Mere conclusions alleging liability do not constitute a "statement of facts" under GCR 1963, 111.1(1), and therefore are ignored in evaluating the sufficiency of the complaint. See Stann v. Ford Motor Company, 361 Mich. 225, 232-233; 105 N.W.2d 20, 23-24 (1960). However, the distinction between pleading facts and conclusions should not be applied so formalistically as to bar possibly meritorious claims on technicalities. Crowther v. Ross Chemical Manufacturing Co, 42 Mich. App. 426, 430; 202 N.W.2d 577, 580 (1972). Where a plaintiff's legal theory seems questionable, the factual circumstances surrounding the claim are particularly important in evaluating the theory, so that the appropriate procedural method of testing the claim is a motion for summary judgment under GCR 1963, 117.2(3). Crowther v. Ross Chemical Manufacturing Co, supra, at 430-431; 202 N.W.2d at 580. Thus, "[t]he test which the court should apply in considering motions under GCR 1963, 117.2(1) is whether plaintiff's claim, on the pleadings, is so clearly unenforceable as a matter of law that no factual development can possibly justify a right to recovery". Crowther, supra.
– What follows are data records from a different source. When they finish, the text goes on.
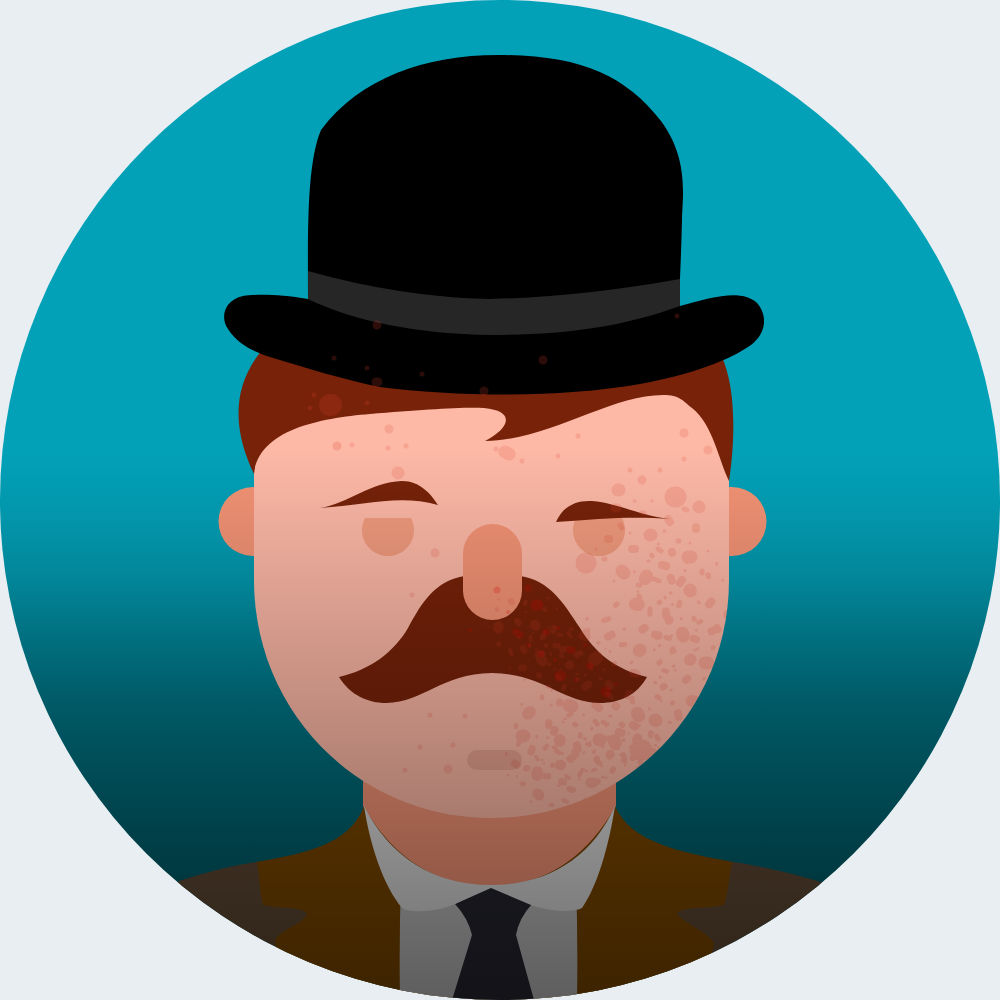
<!DOCTYPE html>
<html lang="en">
<head>
<meta charset="utf-8">
<title>Gentleman in a bowler hat</title>
<style>
:root {
  --paper: #e8eef2;
  --skin: #fdb8a6;
  --skin-deep: #f39375;
  --eye: #f09a7d;
  --hair: #772209;
  --hat: #000;
  --band: #262626;
  --coat: #5d4733;
  --lapel: #794600;
  --shirt: #bcbcbc;
  --collar: #dadada;
  --tie: #252530;
  --freckle: #e0402f;
}
html, body { margin: 0; height: 100%; overflow: hidden; background: var(--paper); }
svg { display: block; width: 1000px; height: 1000px; }
.skin { fill: var(--skin); }
.skin-deep { fill: var(--skin-deep); }
.eye { fill: var(--eye); }
.hair { fill: var(--hair); }
.hat { fill: var(--hat); }
.band { fill: var(--band); }
.coat { fill: var(--coat); }
.lapel { fill: var(--lapel); }
.shirt { fill: var(--shirt); }
.collar { fill: var(--collar); }
.tie { fill: var(--tie); }
.mouth { fill: #d88d7c; opacity: .45; }
.spatter { fill: none; stroke: var(--freckle); stroke-linecap: round; }
</style>
</head>
<body>
<svg viewBox="0 0 1000 1000" role="img" aria-label="Portrait of a man with a moustache and a bowler hat">
  <defs>
    <clipPath id="badge"><circle cx="500" cy="500" r="500"/></clipPath>
    <clipPath id="face-area"><path d="M254 380H729V580C729 712 623 818 491 818S254 712 254 580Z"/></clipPath>
    <linearGradient id="backdrop" gradientUnits="userSpaceOnUse" x1="0" y1="0" x2="0" y2="1000">
      <stop offset=".46" stop-color="#02a1b8"/>
      <stop offset=".52" stop-color="#029fb6"/>
      <stop offset=".58" stop-color="#0297ad"/>
      <stop offset=".7" stop-color="#007585"/>
      <stop offset=".88" stop-color="#005c68"/>
    </linearGradient>
    <linearGradient id="shade" gradientUnits="userSpaceOnUse" x1="0" y1="450" x2="0" y2="1000">
      <stop offset="0" stop-color="#000" stop-opacity="0"/>
      <stop offset="1" stop-color="#000" stop-opacity=".5"/>
    </linearGradient>
    <path id="eye" d="M-23-12H23A26 26 0 1 1-23-12Z"/>
    <g id="fleck-cluster">
      <path stroke-width="13" d="M0 0h1M38 22h3M-28 36l2 2"/>
      <path stroke-width="8" d="M18-16l2 3M-18 14h3M12 30l4 1M46-8v2M-42 4h1M30 48l2-3"/>
      <path stroke-width="5" d="M-8-22h2M8 14l3 2M28 6h1M-30-10l2 3M-12 50h2M52 36v2M4 44l5 2M-46 24h1M34-26l3 1"/>
      <path stroke-width="3" d="M-20-2h0M14-4h1M24 18h0M-2 26h1M40 8h0M-36 46h0M20 58h1M-54 14h0M58 16h0M2-34h0M-16-34h1M44 54h0"/>
    </g>
  </defs>

  <g clip-path="url(#badge)">
    <rect id="background" width="1000" height="1000" fill="url(#backdrop)"/>

    <g id="clothes">
      <path class="coat" d="M140 1000V896Q200 870 262 861L380 840H610L728 861Q800 872 860 896V1000Z"/>
      <path class="lapel" d="M364 806C350 846 300 854 257 862C260 880 260 895 263 905C280 909 303 906 307 914C303 924 280 930 275 940C277 960 290 980 300 1000H690C700 980 712 960 714 943C705 930 682 922 677 914C682 906 705 909 724 905C729 890 729 875 732 862C680 852 630 842 615 806Z"/>
      <path class="shirt" d="M401 880H576Q578 940 577 1000H400Q399 940 401 880Z"/>
      <path class="tie" d="M491 886L532 904Q519 918 516 935L534 1000H452L472 935Q468 918 455 904Z"/>
    </g>

    <g id="neck">
      <path class="skin-deep" d="M363 740H616V806Q570 886 490 886T363 806Z"/>
      <path class="collar" d="M364 806C390 858 435 885 491 885S592 858 615 806C609 845 598 885 582 908C570 914 545 910 531 905L491 888L455 904C440 911 412 914 402 908C383 885 370 845 364 806Z"/>
    </g>

    <g id="head">
      <path class="skin-deep" d="M258 487H253A34 34 0 0 0 253 556H258ZM726 487H732A34 34 0 0 1 732 556H726Z"/>
      <path class="skin" d="M254 380H729V580C729 712 623 818 491 818S254 712 254 580Z"/>
      <path class="hair" d="M262 350C229 390 235 435 254 474C258 430 320 418 370 414C420 410 460 407 484 408C516 411 510 428 485 441C550 440 610 395 663 395C680 395 683 401 692 408C713 425 718 458 729 481C734 450 738 390 721 355L500 330Z"/>
      <use class="eye" href="#eye" x="388" y="530"/>
      <use class="eye" href="#eye" x="599" y="530"/>
      <path class="hair" d="M320 508C350 503 370 482 402 481C420 481 431 494 438 505C400 494 365 505 320 508Z"/>
      <path class="hair" d="M556 522C562 508 574 500 592 501C618 503 640 516 671 519C630 516 600 519 556 522Z"/>
      <rect class="mouth" x="467" y="750" width="55" height="20" rx="10"/>
      <path class="hair" d="M465 576C435 580 421 604 408 628C394 652 370 670 339 677C350 695 368 703 386 703C425 702 440 674 492 673C545 674 560 702 600 703C620 703 637 695 647 677C616 670 594 652 580 628C564 604 550 580 520 576Z"/>
      <rect class="skin-deep" x="463" y="524" width="59" height="96" rx="29.500"/>
    </g>

    <g id="hat">
      <path class="hat" d="M308 300C308 240 306 165 321 130C360 78 425 55 498 55C580 55 625 75 661 121C690 160 682 200 682 220Q681 260 679 300L500 350Z"/>
      <path class="band" d="M308 271Q400 297 490 299Q580 297 680 279V320L500 350L308 315Z"/>
      <path class="hat" d="M308 299C280 294 255 294 243 296C224 300 220 318 228 329C238 345 255 352 270 357C310 369 345 380 380 387C460 397 560 398 640 384C690 375 730 360 751 345C768 332 767 313 756 302C740 289 712 297 680 306C620 328 560 335 490 335C420 334 355 322 308 299Z"/>
    </g>

    <g id="freckles" class="spatter">
      <g opacity=".17" clip-path="url(#face-area)">
        <use href="#fleck-cluster" x="650" y="535"/>
        <use href="#fleck-cluster" transform="translate(690 590) rotate(70)"/>
        <use href="#fleck-cluster" transform="translate(640 650) rotate(140)"/>
        <use href="#fleck-cluster" transform="translate(690 660) rotate(-40) scale(.9)"/>
        <use href="#fleck-cluster" transform="translate(655 720) rotate(25)"/>
        <use href="#fleck-cluster" transform="translate(560 740) rotate(95) scale(.9)"/>
        <use href="#fleck-cluster" transform="translate(600 740) rotate(200)"/>
        <use href="#fleck-cluster" transform="translate(560 765) scale(.8)"/>
        <use href="#fleck-cluster" transform="translate(610 755) rotate(300) scale(.7)"/>
        <use href="#fleck-cluster" transform="translate(535 625) rotate(50) scale(.8)"/>
        <use href="#fleck-cluster" transform="translate(570 665) rotate(170) scale(.7)"/>
        <path stroke-width="21" d="M675 497h1M640 750h2M586 563h0"/>
        <path stroke-width="13" d="M618 490h1M699 507h0M398 473h0M505 452l4 2M522 736h2M705 663h3"/>
        <path stroke-width="9" d="M684 433h0M708 450h0M435 553h0M642 480h0M615 508h2M448 769h0M389 429h0"/>
        <path stroke-width="5" d="M496 449h0M558 456h0M578 436h0M684 459h0M522 461h0M388 448h0M406 446h0M420 747h0M430 715h0M405 770h0M352 445h0M660 470h0M412 595h0M453 745h0M630 470h0M465 716h0"/>
      </g>
      <g opacity=".2">
        <path stroke-width="22" d="M330 405h1"/>
        <path stroke-width="9" d="M377 325h0M376 382h2M543 360h0M484 391h0M337 446h0"/>
        <path stroke-width="5" d="M334 358h0M314 395h0M367 403h0M310 408h0M677 316h0M422 374h0M367 368h0"/>
      </g>
      <g opacity=".22" stroke="#f00000">
        <path stroke-width="11" d="M560 676h1M606 692h0M536 605h2"/>
        <path stroke-width="7" d="M528 588h0M516 632l4 3M546 632h0M570 650h2M590 666h0M541 654h0M497 590h0"/>
        <path stroke-width="4" d="M508 612h0M528 645h1M558 628h0M576 680h0M616 684h0M470 630h0M555 660h0M585 645h0"/>
      </g>
    </g>

    <rect id="lower-shade" y="450" width="1000" height="550" fill="url(#shade)"/>
  </g>
</svg>
</body>
</html>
Although paragraphs 8 through 12 of plaintiffs' complaint contain several inappropriate conclusions of liability, they also allege sufficient facts, when taken in conjunction with the remainder of the complaint, to both inform defendant of the nature of the cause of action, and to state a cause of action in negligence. The complaint informs defendant when, where, and how the accident occurred. It alleges that defendant knew or should have known the well needed periodic maintenance, and by implication alleges defendant knew or should have known of the location of the well. It alleges that, given such knowledge, the accident was foreseeable. It catalogues what plaintiffs believe were defendant's acts and omissions which caused the accident: maintenance of the power line too near the well; failure to warn of the danger; failure to insulate by other than airspace; and failure to de-energize the line.
Defendant asserts that many more facts need to be alleged to state a cause of action in negligence against a utility company for liability where someone is injured through contact with its lines, and relies by analogy on the detailed factual analyses of liability in Koehler v. Detroit Edison Co, 383 Mich. 224; 174 N.W.2d 827 (1970), Williams v. Detroit Edison Co, 63 Mich. App. 559; 234 N.W.2d 702 (1975), Carr v. Detroit Edison Co, 49 Mich. App. 332; 212 N.W.2d 70 (1973), and Dees v. L F Largess Co, 1 Mich. App. 421; 136 N.W.2d 715 (1965). All of these cases were decided after evidential development of the cause of action. See also Wilhelm v. Detroit Edison Co, 56 Mich. App. 116; 224 N.W.2d 289 (1974). Pleadings must be concise. "A pleading shall not state matters of evidence." GCR 1963, 111.9(1). The cases relied upon by defendant point to the need for detailed evidential development before plaintiffs' legal theory can be evaluated. We cannot say that plaintiffs' claim "is so clearly unenforceable as a matter of law that no factual development can possibly justify a right to recovery". Crowther v. Ross Chemical Manufacturing Co, supra.
Reversed and remanded. Costs to plaintiffs.